### Activity:
Each line of the data below holding the word "concatenate" must be copied.
[Records — start]
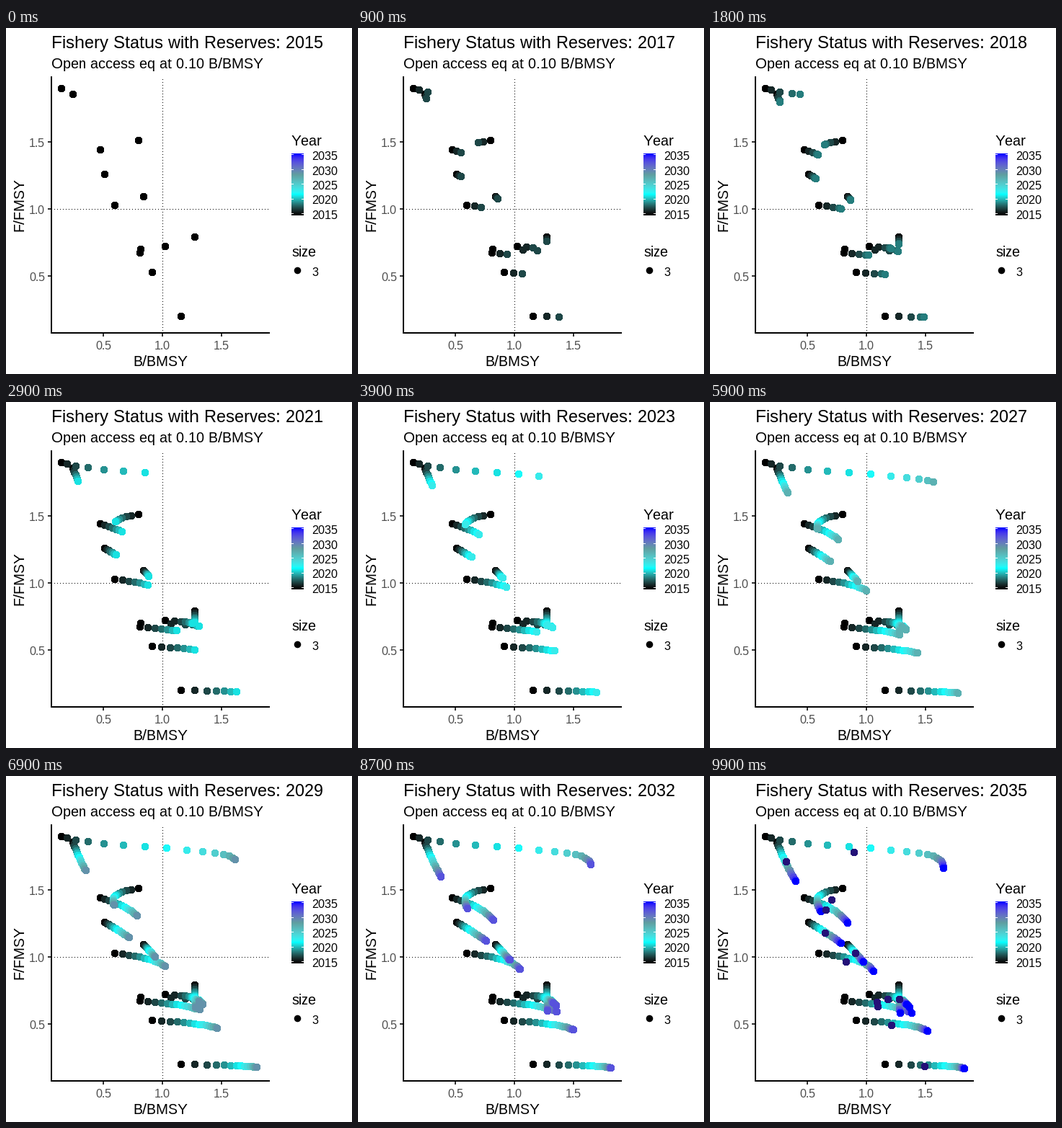
These frames come from a looping animation (480 px wide and 480 px high, 10000 ms). A matplotlib script:

```python
import matplotlib.pyplot as plt
import numpy as np
from matplotlib.animation import FuncAnimation
from matplotlib.patches import Rectangle

plt.rcParams.update({
    "font.family": ["Liberation Sans", "DejaVu Sans"],
    "text.hinting": "native",       # whole-pixel glyph advances, no kerning
    "text.hinting_factor": 1,
    "text.kerning_factor": 6,
})

SIZE, DPI = 480, 72          # at 72 dpi one point is one pixel
FIRST, SPAN = 2015, 20
YEARS = np.arange(SPAN + 1)
FRAMES, INTERVAL = 100, 100
STEPS = np.array([*range(3, 84, 5), *range(87, 96, 4)])   # halfway between years


# --- colour scale, blended in CIE Lab ---
M = np.array([[0.4124, 0.3576, 0.1805],
              [0.2126, 0.7152, 0.0722],
              [0.0193, 0.1192, 0.9505]])
WHITE = M.sum(axis=1)


def to_lab(rgb):
    c = np.asarray(rgb, float) / 255
    lin = np.where(c > 0.04045, ((c + 0.055) / 1.055) ** 2.4, c / 12.92)
    t = lin @ M.T / WHITE
    f = np.where(t > 0.008856, np.cbrt(t), 7.787 * t + 16 / 116)
    x, y, z = f.T
    return np.stack([116 * y - 16, 500 * (x - y), 200 * (y - z)], axis=-1)


def to_rgb(lab):
    l, a, b = np.asarray(lab).T
    y = (l + 16) / 116
    f = np.stack([y + a / 500, y, y - b / 200], axis=-1)
    t = np.where(f > 0.2069, f ** 3, (f - 16 / 116) / 7.787)
    lin = np.clip(t * WHITE @ np.linalg.inv(M).T, 0, 1)
    c = np.where(lin > 0.0031308, 1.055 * lin ** (1 / 2.4) - 0.055, 12.92 * lin)
    return np.clip(c, 0, 1)


# black, cyan, cadet blue, blue
STOPS = to_lab([(0, 0, 0), (0, 255, 255), (95, 158, 160), (0, 0, 255)])


def year_lab(t):
    at = np.linspace(0, SPAN, len(STOPS))
    return np.stack([np.interp(t, at, ch) for ch in STOPS.T], axis=-1)


# --- paths of the stocks, in pixels ---
def growth(rate, lag=0):
    """Logistic rise from 0 to 1 over the span; without lag a plain saturation."""
    e = np.exp(-rate * YEARS)
    g = (1 - e) / (1 + lag * e)
    return g / g[-1]


def track(start, end, rate, y_rate=0.01, lag=0, drift=0):
    """Biomass saturates (plus a steady drift) while fishing pressure eases off."""
    (x0, y0), (x1, y1) = start, end
    x = x0 + (x1 - x0 - drift * SPAN) * growth(rate, lag) + drift * YEARS
    y = y0 + (y1 - y0) * growth(y_rate)
    return np.column_stack([x, y])


TRACKS = [
    track((77, 84), (324, 128), 0.47, lag=16.8),
    track((93, 92), (119, 146), -0.01, y_rate=0.015),
    track((184, 156), (154, 188), 0.25, drift=0.9),
    track((131, 169), (191, 204), 0.09),
    track((137, 203), (182, 232), 0.025),
    track((191, 234), (213, 258), 0.015),
    track((151, 246), (227, 271), 0.14),
    track((187, 307), (277, 321), 0.75, drift=0.6),
    track((186, 312), (280, 329), 0.11),
    track((221, 303), (273, 317), 0.4, drift=0.75),
    track((262, 290), (264, 329), -0.1, y_rate=0.05),
    track((203, 339), (302, 354), 0.135),
    track((243, 400), (353, 406), 0.19),
]
POS = np.stack(TRACKS, axis=1)                       # year, stock, xy
LAB = np.repeat(year_lab(YEARS)[:, None], len(TRACKS), axis=1)


# --- static parts ---
fig = plt.figure(figsize=(SIZE / DPI, SIZE / DPI), dpi=DPI, facecolor="white")
ax = fig.add_axes([0, 0, 1, 1])


def text(x, y, s, size=20, color="black", **kw):
    return ax.text(x, y, s, fontsize=size, color=color, va="baseline", **kw)


def rect(x, y, w, h, color="black", zorder=4):
    ax.add_patch(Rectangle((x, y), w, h, color=color, lw=0,
                           antialiased=False, zorder=zorder))


def dots(x, y):
    return ax.scatter(x, y, s=9.6 ** 2, c="black", linewidths=0,
                      antialiased=False, zorder=3)


title = text(63, 28, "", 24)
text(63, 56, "Open access eq at 0.10 B/BMSY")
text(214.5, 469, "B/BMSY", ha="center")
text(24, 245, "F/FMSY", ha="center", rotation=90, rotation_mode="anchor")

# dotted reference lines at 1.0
for x in range(63, 366, 4):
    rect(x, 251, 1, 1, zorder=1)
for y in range(423, 67, -4):
    rect(217, y, 1, 1, zorder=1)

# axes
rect(62, 67, 2, 357)
rect(62, 422, 304, 2)
for i, label in enumerate(("0.5", "1.0", "1.5")):
    x, y = 135 + 82 * i, 344 - 93 * i
    rect(x - 1, 424, 2, 4, "#333333")
    rect(58, y - 1, 4, 2, "#333333")
    text(x, 446, label, 16, "#4d4d4d", ha="center")
    text(54, y + 7, label, 16, "#4d4d4d", ha="right")

# legends
text(396, 163, "Year")
rows = np.arange(174, 260) + 0.5
ramp = to_rgb(year_lab((258 - rows) / 82 * SPAN))
ax.imshow(ramp[:, None], extent=(396, 413, 260, 174), interpolation="nearest",
          aspect="auto", zorder=2)
for i in range(5):
    y = 257.5 - 20.5 * i
    for x in (396, 410):
        rect(x, int(y), 3, 1, "white")
    text(424, y + 7.5, str(FIRST + 5 * i), 16)
text(396, 317, "size")
dots([404], [336])
text(424, 343.5, "3", 16)

points = dots([], [])

ax.set_xlim(0, SIZE)
ax.set_ylim(SIZE, 0)
ax.axis("off")


def draw(n):
    year = int((STEPS < n).sum())
    xy, lab = POS[:year + 1], LAB[:year + 1]
    if n in STEPS or n == FRAMES - 1:
        pair = [year, (year + 1) % len(YEARS)]
        xy = np.concatenate([xy, POS[pair].mean(axis=0, keepdims=True)])
        lab = np.concatenate([lab, LAB[pair].mean(axis=0, keepdims=True)])
    points.set_offsets(np.rint(xy.reshape(-1, 2)))
    points.set_facecolor(to_rgb(lab.reshape(-1, 3)))
    title.set_text(f"Fishery Status with Reserves: {FIRST + year}")
    return points, title


anim = FuncAnimation(fig, draw, frames=FRAMES, interval=INTERVAL,
                     repeat=True, repeat_delay=0, blit=False)
plt.show()
```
[Records — finish]
### Problem solution:
        xy = np.concatenate([xy, POS[pair].mean(axis=0, keepdims=True)])
        lab = np.concatenate([lab, LAB[pair].mean(axis=0, keepdims=True)])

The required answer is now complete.